→ Instructions to follow: Could you print every record below exactly as written?

(Exercise input Opens)

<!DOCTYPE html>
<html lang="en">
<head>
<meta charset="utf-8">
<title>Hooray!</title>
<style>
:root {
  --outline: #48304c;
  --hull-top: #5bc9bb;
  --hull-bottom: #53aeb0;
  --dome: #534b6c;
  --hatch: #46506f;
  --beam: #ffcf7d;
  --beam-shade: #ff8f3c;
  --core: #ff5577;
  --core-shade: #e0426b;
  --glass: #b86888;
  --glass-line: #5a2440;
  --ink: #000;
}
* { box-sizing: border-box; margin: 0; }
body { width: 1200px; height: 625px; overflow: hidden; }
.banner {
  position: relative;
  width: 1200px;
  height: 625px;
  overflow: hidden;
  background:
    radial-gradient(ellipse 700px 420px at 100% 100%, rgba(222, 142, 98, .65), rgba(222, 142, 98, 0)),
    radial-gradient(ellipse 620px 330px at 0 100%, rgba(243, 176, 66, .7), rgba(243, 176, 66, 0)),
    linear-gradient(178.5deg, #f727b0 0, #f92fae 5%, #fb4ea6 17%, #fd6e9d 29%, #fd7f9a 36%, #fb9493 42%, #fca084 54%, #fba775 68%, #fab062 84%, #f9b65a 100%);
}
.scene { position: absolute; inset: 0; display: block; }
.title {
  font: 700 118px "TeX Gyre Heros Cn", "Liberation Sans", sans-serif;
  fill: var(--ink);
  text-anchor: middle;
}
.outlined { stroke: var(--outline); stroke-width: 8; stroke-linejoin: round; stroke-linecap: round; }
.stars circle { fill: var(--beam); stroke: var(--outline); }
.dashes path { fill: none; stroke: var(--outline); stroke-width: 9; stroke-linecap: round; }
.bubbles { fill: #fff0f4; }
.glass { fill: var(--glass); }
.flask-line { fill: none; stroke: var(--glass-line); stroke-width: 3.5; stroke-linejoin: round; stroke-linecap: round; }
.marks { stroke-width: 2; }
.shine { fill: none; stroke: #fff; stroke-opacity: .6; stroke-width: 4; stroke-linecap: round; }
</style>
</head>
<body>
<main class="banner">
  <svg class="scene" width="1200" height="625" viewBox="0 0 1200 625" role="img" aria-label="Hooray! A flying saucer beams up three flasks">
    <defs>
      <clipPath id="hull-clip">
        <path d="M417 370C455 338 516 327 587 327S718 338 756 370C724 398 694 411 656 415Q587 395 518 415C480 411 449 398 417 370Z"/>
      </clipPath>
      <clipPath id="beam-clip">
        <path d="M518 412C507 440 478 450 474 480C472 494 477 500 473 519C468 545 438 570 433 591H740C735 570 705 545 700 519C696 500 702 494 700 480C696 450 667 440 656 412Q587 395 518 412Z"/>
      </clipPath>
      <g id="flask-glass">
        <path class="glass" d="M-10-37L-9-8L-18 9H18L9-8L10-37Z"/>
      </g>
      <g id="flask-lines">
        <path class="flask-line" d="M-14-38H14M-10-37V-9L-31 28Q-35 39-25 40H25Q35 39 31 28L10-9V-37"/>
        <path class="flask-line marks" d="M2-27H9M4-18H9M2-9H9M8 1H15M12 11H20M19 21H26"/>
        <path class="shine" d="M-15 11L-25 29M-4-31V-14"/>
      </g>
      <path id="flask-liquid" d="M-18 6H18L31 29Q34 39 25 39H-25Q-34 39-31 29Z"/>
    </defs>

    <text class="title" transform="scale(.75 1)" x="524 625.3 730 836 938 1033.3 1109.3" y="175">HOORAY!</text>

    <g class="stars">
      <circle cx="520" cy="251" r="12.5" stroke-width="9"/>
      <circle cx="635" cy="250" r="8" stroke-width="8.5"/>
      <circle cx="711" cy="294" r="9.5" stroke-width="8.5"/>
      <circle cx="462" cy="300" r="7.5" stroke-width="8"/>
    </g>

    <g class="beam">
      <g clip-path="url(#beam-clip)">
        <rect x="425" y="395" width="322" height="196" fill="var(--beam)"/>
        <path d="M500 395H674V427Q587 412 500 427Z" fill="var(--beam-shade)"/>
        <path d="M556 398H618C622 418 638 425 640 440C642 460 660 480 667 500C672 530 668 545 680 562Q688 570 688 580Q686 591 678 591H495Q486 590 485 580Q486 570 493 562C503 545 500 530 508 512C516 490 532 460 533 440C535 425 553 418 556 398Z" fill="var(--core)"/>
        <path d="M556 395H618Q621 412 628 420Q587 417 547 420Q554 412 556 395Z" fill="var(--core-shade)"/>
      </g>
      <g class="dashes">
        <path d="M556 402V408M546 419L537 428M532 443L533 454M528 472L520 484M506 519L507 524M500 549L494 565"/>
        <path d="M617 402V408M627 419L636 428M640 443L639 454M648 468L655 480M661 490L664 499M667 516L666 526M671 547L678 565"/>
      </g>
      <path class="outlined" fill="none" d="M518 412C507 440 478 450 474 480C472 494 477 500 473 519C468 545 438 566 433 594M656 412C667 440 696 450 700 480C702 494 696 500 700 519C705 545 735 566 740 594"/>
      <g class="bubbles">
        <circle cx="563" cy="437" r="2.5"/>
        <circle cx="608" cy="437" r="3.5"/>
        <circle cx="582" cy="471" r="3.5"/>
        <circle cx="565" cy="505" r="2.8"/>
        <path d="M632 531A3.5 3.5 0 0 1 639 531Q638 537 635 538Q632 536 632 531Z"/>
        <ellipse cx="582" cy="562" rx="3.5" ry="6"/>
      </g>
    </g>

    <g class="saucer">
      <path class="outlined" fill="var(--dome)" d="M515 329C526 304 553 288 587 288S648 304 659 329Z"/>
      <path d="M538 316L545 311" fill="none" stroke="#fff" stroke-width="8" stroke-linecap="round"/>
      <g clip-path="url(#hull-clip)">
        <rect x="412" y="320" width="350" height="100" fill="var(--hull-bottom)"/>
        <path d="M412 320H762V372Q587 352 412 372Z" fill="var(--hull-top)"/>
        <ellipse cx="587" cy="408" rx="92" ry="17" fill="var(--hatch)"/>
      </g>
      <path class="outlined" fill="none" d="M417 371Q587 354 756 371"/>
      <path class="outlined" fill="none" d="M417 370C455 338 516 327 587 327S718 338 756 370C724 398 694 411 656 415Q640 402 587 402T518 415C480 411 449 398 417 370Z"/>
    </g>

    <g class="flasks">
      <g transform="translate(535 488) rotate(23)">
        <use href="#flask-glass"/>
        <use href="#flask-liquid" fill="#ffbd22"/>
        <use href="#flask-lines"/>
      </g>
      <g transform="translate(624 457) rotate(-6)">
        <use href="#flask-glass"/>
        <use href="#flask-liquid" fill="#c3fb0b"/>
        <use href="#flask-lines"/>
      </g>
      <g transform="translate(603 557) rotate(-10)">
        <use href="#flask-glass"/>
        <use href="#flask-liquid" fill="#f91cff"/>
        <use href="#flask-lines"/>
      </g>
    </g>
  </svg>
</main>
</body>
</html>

(Exercise input Closes)

→ Response box:
<!DOCTYPE html>
<html lang="en">
<head>
<meta charset="utf-8">
<title>Hooray!</title>
<style>
:root {
  --outline: #48304c;
  --hull-top: #5bc9bb;
  --hull-bottom: #53aeb0;
  --dome: #534b6c;
  --hatch: #46506f;
  --beam: #ffcf7d;
  --beam-shade: #ff8f3c;
  --core: #ff5577;
  --core-shade: #e0426b;
  --glass: #b86888;
  --glass-line: #5a2440;
  --ink: #000;
}
* { box-sizing: border-box; margin: 0; }
body { width: 1200px; height: 625px; overflow: hidden; }
.banner {
  position: relative;
  width: 1200px;
  height: 625px;
  overflow: hidden;
  background:
    radial-gradient(ellipse 700px 420px at 100% 100%, rgba(222, 142, 98, .65), rgba(222, 142, 98, 0)),
    radial-gradient(ellipse 620px 330px at 0 100%, rgba(243, 176, 66, .7), rgba(243, 176, 66, 0)),
    linear-gradient(178.5deg, #f727b0 0, #f92fae 5%, #fb4ea6 17%, #fd6e9d 29%, #fd7f9a 36%, #fb9493 42%, #fca084 54%, #fba775 68%, #fab062 84%, #f9b65a 100%);
}
.scene { position: absolute; inset: 0; display: block; }
.title {
  font: 700 118px "TeX Gyre Heros Cn", "Liberation Sans", sans-serif;
  fill: var(--ink);
  text-anchor: middle;
}
.outlined { stroke: var(--outline); stroke-width: 8; stroke-linejoin: round; stroke-linecap: round; }
.stars circle { fill: var(--beam); stroke: var(--outline); }
.dashes path { fill: none; stroke: var(--outline); stroke-width: 9; stroke-linecap: round; }
.bubbles { fill: #fff0f4; }
.glass { fill: var(--glass); }
.flask-line { fill: none; stroke: var(--glass-line); stroke-width: 3.5; stroke-linejoin: round; stroke-linecap: round; }
.marks { stroke-width: 2; }
.shine { fill: none; stroke: #fff; stroke-opacity: .6; stroke-width: 4; stroke-linecap: round; }
</style>
</head>
<body>
<main class="banner">
  <svg class="scene" width="1200" height="625" viewBox="0 0 1200 625" role="img" aria-label="Hooray! A flying saucer beams up three flasks">
    <defs>
      <clipPath id="hull-clip">
        <path d="M417 370C455 338 516 327 587 327S718 338 756 370C724 398 694 411 656 415Q587 395 518 415C480 411 449 398 417 370Z"/>
      </clipPath>
      <clipPath id="beam-clip">
        <path d="M518 412C507 440 478 450 474 480C472 494 477 500 473 519C468 545 438 570 433 591H740C735 570 705 545 700 519C696 500 702 494 700 480C696 450 667 440 656 412Q587 395 518 412Z"/>
      </clipPath>
      <g id="flask-glass">
        <path class="glass" d="M-10-37L-9-8L-18 9H18L9-8L10-37Z"/>
      </g>
      <g id="flask-lines">
        <path class="flask-line" d="M-14-38H14M-10-37V-9L-31 28Q-35 39-25 40H25Q35 39 31 28L10-9V-37"/>
        <path class="flask-line marks" d="M2-27H9M4-18H9M2-9H9M8 1H15M12 11H20M19 21H26"/>
        <path class="shine" d="M-15 11L-25 29M-4-31V-14"/>
      </g>
      <path id="flask-liquid" d="M-18 6H18L31 29Q34 39 25 39H-25Q-34 39-31 29Z"/>
    </defs>

    <text class="title" transform="scale(.75 1)" x="524 625.3 730 836 938 1033.3 1109.3" y="175">HOORAY!</text>

    <g class="stars">
      <circle cx="520" cy="251" r="12.5" stroke-width="9"/>
      <circle cx="635" cy="250" r="8" stroke-width="8.5"/>
      <circle cx="711" cy="294" r="9.5" stroke-width="8.5"/>
      <circle cx="462" cy="300" r="7.5" stroke-width="8"/>
    </g>

    <g class="beam">
      <g clip-path="url(#beam-clip)">
        <rect x="425" y="395" width="322" height="196" fill="var(--beam)"/>
        <path d="M500 395H674V427Q587 412 500 427Z" fill="var(--beam-shade)"/>
        <path d="M556 398H618C622 418 638 425 640 440C642 460 660 480 667 500C672 530 668 545 680 562Q688 570 688 580Q686 591 678 591H495Q486 590 485 580Q486 570 493 562C503 545 500 530 508 512C516 490 532 460 533 440C535 425 553 418 556 398Z" fill="var(--core)"/>
        <path d="M556 395H618Q621 412 628 420Q587 417 547 420Q554 412 556 395Z" fill="var(--core-shade)"/>
      </g>
      <g class="dashes">
        <path d="M556 402V408M546 419L537 428M532 443L533 454M528 472L520 484M506 519L507 524M500 549L494 565"/>
        <path d="M617 402V408M627 419L636 428M640 443L639 454M648 468L655 480M661 490L664 499M667 516L666 526M671 547L678 565"/>
      </g>
      <path class="outlined" fill="none" d="M518 412C507 440 478 450 474 480C472 494 477 500 473 519C468 545 438 566 433 594M656 412C667 440 696 450 700 480C702 494 696 500 700 519C705 545 735 566 740 594"/>
      <g class="bubbles">
        <circle cx="563" cy="437" r="2.5"/>
        <circle cx="608" cy="437" r="3.5"/>
        <circle cx="582" cy="471" r="3.5"/>
        <circle cx="565" cy="505" r="2.8"/>
        <path d="M632 531A3.5 3.5 0 0 1 639 531Q638 537 635 538Q632 536 632 531Z"/>
        <ellipse cx="582" cy="562" rx="3.5" ry="6"/>
      </g>
    </g>

    <g class="saucer">
      <path class="outlined" fill="var(--dome)" d="M515 329C526 304 553 288 587 288S648 304 659 329Z"/>
      <path d="M538 316L545 311" fill="none" stroke="#fff" stroke-width="8" stroke-linecap="round"/>
      <g clip-path="url(#hull-clip)">
        <rect x="412" y="320" width="350" height="100" fill="var(--hull-bottom)"/>
        <path d="M412 320H762V372Q587 352 412 372Z" fill="var(--hull-top)"/>
        <ellipse cx="587" cy="408" rx="92" ry="17" fill="var(--hatch)"/>
      </g>
      <path class="outlined" fill="none" d="M417 371Q587 354 756 371"/>
      <path class="outlined" fill="none" d="M417 370C455 338 516 327 587 327S718 338 756 370C724 398 694 411 656 415Q640 402 587 402T518 415C480 411 449 398 417 370Z"/>
    </g>

    <g class="flasks">
      <g transform="translate(535 488) rotate(23)">
        <use href="#flask-glass"/>
        <use href="#flask-liquid" fill="#ffbd22"/>
        <use href="#flask-lines"/>
      </g>
      <g transform="translate(624 457) rotate(-6)">
        <use href="#flask-glass"/>
        <use href="#flask-liquid" fill="#c3fb0b"/>
        <use href="#flask-lines"/>
      </g>
      <g transform="translate(603 557) rotate(-10)">
        <use href="#flask-glass"/>
        <use href="#flask-liquid" fill="#f91cff"/>
        <use href="#flask-lines"/>
      </g>
    </g>
  </svg>
</main>
</body>
</html>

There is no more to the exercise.